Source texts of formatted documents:
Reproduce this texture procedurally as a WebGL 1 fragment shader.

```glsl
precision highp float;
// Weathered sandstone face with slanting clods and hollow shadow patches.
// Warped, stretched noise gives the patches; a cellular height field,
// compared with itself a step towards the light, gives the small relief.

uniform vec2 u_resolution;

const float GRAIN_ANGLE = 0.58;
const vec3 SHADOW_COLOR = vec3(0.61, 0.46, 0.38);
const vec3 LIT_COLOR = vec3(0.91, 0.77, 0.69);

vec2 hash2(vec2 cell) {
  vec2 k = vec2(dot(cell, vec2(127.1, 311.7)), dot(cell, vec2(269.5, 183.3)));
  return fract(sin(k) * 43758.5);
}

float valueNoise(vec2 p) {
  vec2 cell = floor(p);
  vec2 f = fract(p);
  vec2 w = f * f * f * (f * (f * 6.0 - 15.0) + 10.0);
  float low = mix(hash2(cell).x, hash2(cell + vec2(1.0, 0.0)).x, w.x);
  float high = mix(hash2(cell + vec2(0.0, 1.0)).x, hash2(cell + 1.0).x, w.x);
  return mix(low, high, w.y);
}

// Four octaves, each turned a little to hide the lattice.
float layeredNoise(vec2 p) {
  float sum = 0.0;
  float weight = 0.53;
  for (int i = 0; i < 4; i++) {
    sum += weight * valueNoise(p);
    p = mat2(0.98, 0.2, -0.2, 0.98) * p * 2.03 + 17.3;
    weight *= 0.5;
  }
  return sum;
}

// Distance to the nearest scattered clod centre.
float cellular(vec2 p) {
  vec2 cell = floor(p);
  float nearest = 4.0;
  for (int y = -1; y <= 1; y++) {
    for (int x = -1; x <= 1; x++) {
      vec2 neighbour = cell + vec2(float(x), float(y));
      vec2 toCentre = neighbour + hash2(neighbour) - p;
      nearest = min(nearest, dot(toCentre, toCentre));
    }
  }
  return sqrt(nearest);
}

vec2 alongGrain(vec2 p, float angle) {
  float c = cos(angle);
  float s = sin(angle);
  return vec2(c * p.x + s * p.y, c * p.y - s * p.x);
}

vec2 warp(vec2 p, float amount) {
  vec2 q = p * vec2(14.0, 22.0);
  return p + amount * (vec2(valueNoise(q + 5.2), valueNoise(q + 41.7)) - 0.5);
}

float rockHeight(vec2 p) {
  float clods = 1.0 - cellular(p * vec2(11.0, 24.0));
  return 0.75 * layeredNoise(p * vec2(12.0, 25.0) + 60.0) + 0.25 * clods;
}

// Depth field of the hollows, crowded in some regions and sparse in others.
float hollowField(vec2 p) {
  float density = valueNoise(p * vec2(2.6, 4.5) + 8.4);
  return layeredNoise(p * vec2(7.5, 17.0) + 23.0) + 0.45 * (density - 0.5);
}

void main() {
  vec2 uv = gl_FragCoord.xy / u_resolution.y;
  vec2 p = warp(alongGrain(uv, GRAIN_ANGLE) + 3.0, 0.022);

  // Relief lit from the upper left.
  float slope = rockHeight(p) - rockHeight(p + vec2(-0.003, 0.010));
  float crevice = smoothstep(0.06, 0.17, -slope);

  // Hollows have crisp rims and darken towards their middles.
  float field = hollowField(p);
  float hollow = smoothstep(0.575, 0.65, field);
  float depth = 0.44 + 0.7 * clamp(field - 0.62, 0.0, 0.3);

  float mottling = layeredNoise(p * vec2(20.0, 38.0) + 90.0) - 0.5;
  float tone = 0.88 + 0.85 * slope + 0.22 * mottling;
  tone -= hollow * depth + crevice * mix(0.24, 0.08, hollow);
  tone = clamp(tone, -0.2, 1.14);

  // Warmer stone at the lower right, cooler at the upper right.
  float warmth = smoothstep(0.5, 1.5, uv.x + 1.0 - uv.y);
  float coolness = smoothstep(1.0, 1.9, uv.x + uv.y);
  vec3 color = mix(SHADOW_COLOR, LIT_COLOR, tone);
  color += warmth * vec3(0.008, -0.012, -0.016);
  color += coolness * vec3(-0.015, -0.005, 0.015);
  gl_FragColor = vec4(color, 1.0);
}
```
...
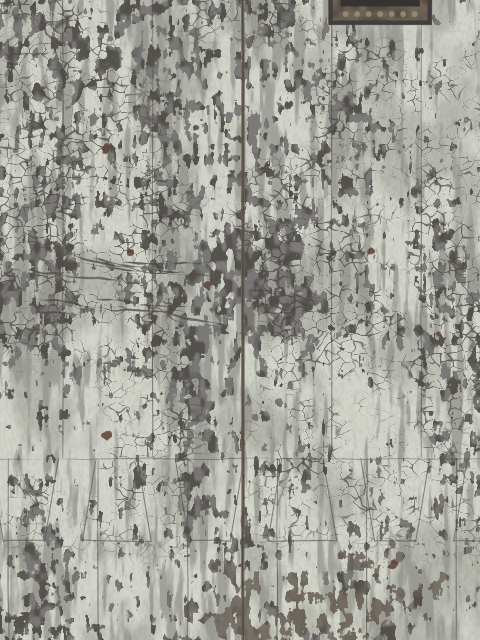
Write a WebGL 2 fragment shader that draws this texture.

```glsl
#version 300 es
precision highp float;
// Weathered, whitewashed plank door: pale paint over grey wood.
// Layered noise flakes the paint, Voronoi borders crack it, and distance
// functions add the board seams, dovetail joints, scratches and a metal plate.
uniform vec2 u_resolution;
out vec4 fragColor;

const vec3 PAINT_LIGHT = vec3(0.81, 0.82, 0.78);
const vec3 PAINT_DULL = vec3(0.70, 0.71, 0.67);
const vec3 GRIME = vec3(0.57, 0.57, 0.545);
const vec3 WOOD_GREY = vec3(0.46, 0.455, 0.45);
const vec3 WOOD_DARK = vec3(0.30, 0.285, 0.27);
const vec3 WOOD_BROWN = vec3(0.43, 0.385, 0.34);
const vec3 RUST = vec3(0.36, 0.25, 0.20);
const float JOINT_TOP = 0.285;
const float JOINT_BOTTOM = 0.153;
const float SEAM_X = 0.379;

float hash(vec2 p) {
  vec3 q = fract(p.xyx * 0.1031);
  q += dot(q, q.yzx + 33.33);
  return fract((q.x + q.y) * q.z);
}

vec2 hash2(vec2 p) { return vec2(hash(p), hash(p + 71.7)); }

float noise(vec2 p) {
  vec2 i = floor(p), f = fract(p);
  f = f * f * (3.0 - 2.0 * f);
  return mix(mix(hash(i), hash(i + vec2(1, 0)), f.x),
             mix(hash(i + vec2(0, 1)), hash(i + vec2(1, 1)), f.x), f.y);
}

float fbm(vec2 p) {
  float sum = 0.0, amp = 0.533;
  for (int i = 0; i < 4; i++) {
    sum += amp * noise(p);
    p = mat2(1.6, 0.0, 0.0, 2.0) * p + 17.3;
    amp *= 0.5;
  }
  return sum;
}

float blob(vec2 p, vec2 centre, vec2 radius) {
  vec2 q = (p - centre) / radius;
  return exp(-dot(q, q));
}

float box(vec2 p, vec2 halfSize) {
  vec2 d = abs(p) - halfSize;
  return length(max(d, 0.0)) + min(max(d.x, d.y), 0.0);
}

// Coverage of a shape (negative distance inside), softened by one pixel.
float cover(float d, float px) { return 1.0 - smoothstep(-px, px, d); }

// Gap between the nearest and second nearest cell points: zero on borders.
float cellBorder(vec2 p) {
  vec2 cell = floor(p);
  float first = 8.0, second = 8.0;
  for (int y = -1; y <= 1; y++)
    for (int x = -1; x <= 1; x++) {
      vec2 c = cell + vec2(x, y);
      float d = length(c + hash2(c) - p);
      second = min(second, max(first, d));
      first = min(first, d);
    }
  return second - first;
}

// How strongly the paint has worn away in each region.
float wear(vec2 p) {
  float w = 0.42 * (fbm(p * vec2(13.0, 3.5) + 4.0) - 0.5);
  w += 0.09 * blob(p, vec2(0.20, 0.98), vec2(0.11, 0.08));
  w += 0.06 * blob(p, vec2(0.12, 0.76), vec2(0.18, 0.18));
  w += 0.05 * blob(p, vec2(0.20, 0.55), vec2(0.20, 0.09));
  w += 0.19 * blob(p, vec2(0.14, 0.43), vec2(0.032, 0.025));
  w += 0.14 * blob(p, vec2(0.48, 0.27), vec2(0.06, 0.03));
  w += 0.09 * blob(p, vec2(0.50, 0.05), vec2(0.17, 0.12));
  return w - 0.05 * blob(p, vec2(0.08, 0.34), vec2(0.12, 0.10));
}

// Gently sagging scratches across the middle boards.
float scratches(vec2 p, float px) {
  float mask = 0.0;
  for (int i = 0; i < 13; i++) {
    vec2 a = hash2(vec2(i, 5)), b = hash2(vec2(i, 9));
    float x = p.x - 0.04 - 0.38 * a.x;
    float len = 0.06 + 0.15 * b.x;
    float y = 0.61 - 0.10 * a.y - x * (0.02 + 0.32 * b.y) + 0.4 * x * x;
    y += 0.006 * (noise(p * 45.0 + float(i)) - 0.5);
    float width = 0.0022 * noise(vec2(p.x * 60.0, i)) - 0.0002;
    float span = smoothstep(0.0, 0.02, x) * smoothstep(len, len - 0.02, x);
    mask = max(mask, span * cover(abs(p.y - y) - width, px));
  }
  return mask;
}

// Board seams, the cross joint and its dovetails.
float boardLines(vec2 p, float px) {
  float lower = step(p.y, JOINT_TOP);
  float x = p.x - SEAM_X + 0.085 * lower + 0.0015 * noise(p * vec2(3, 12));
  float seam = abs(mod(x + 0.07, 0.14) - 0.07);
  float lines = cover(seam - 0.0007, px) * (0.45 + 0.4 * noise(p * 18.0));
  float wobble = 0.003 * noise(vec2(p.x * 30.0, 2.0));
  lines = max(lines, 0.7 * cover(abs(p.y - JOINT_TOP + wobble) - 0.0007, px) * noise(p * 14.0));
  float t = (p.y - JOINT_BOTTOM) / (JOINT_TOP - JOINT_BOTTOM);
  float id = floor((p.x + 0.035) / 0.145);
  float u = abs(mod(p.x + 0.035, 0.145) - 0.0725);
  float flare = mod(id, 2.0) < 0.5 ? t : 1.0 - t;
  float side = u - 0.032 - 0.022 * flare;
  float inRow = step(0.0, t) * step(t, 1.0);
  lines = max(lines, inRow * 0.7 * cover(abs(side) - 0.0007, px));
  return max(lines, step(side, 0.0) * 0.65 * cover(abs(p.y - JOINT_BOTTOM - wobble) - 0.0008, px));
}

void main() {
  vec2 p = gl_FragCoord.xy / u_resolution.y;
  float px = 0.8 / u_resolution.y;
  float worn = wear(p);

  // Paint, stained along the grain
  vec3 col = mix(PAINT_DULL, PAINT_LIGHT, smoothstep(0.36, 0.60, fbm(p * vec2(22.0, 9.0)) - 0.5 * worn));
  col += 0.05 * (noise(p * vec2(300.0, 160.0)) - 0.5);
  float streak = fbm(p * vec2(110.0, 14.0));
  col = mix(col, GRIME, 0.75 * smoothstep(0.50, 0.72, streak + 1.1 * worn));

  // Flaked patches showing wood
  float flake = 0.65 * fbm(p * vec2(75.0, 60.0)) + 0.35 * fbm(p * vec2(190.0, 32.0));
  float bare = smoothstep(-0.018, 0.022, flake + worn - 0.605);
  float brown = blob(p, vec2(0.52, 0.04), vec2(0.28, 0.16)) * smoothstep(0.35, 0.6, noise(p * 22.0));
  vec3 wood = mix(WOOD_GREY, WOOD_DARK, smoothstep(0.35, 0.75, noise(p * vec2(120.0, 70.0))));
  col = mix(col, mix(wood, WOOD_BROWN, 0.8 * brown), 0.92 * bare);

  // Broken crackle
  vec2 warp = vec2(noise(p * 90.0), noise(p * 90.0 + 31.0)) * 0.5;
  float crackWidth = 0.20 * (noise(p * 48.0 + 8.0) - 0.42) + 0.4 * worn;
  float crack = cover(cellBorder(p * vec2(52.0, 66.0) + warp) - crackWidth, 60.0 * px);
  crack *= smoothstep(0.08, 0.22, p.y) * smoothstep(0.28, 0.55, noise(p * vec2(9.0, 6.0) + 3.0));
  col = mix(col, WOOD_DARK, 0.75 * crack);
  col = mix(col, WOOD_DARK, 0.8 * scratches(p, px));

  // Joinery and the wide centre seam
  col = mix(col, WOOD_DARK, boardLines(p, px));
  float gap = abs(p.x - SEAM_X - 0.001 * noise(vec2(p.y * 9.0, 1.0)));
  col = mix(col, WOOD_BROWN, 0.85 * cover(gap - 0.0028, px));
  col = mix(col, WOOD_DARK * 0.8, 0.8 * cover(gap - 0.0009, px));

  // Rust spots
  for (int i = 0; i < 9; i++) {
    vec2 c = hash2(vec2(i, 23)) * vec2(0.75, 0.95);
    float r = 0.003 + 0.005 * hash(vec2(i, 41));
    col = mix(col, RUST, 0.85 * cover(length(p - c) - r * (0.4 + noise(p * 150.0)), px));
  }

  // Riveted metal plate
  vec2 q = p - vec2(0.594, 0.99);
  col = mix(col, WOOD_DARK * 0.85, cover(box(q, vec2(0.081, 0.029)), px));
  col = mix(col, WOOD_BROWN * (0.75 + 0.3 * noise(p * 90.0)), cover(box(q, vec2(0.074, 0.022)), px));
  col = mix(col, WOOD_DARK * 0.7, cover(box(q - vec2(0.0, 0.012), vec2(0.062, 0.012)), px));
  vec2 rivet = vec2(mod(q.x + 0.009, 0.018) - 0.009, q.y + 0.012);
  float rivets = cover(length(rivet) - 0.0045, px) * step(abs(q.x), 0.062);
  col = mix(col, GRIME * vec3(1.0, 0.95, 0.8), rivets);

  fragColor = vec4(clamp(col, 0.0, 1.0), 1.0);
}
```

> _Instructions to follow_: Check each line in the entries above for the string "towards", then give the number of matching lines alone.

> _Result_: 2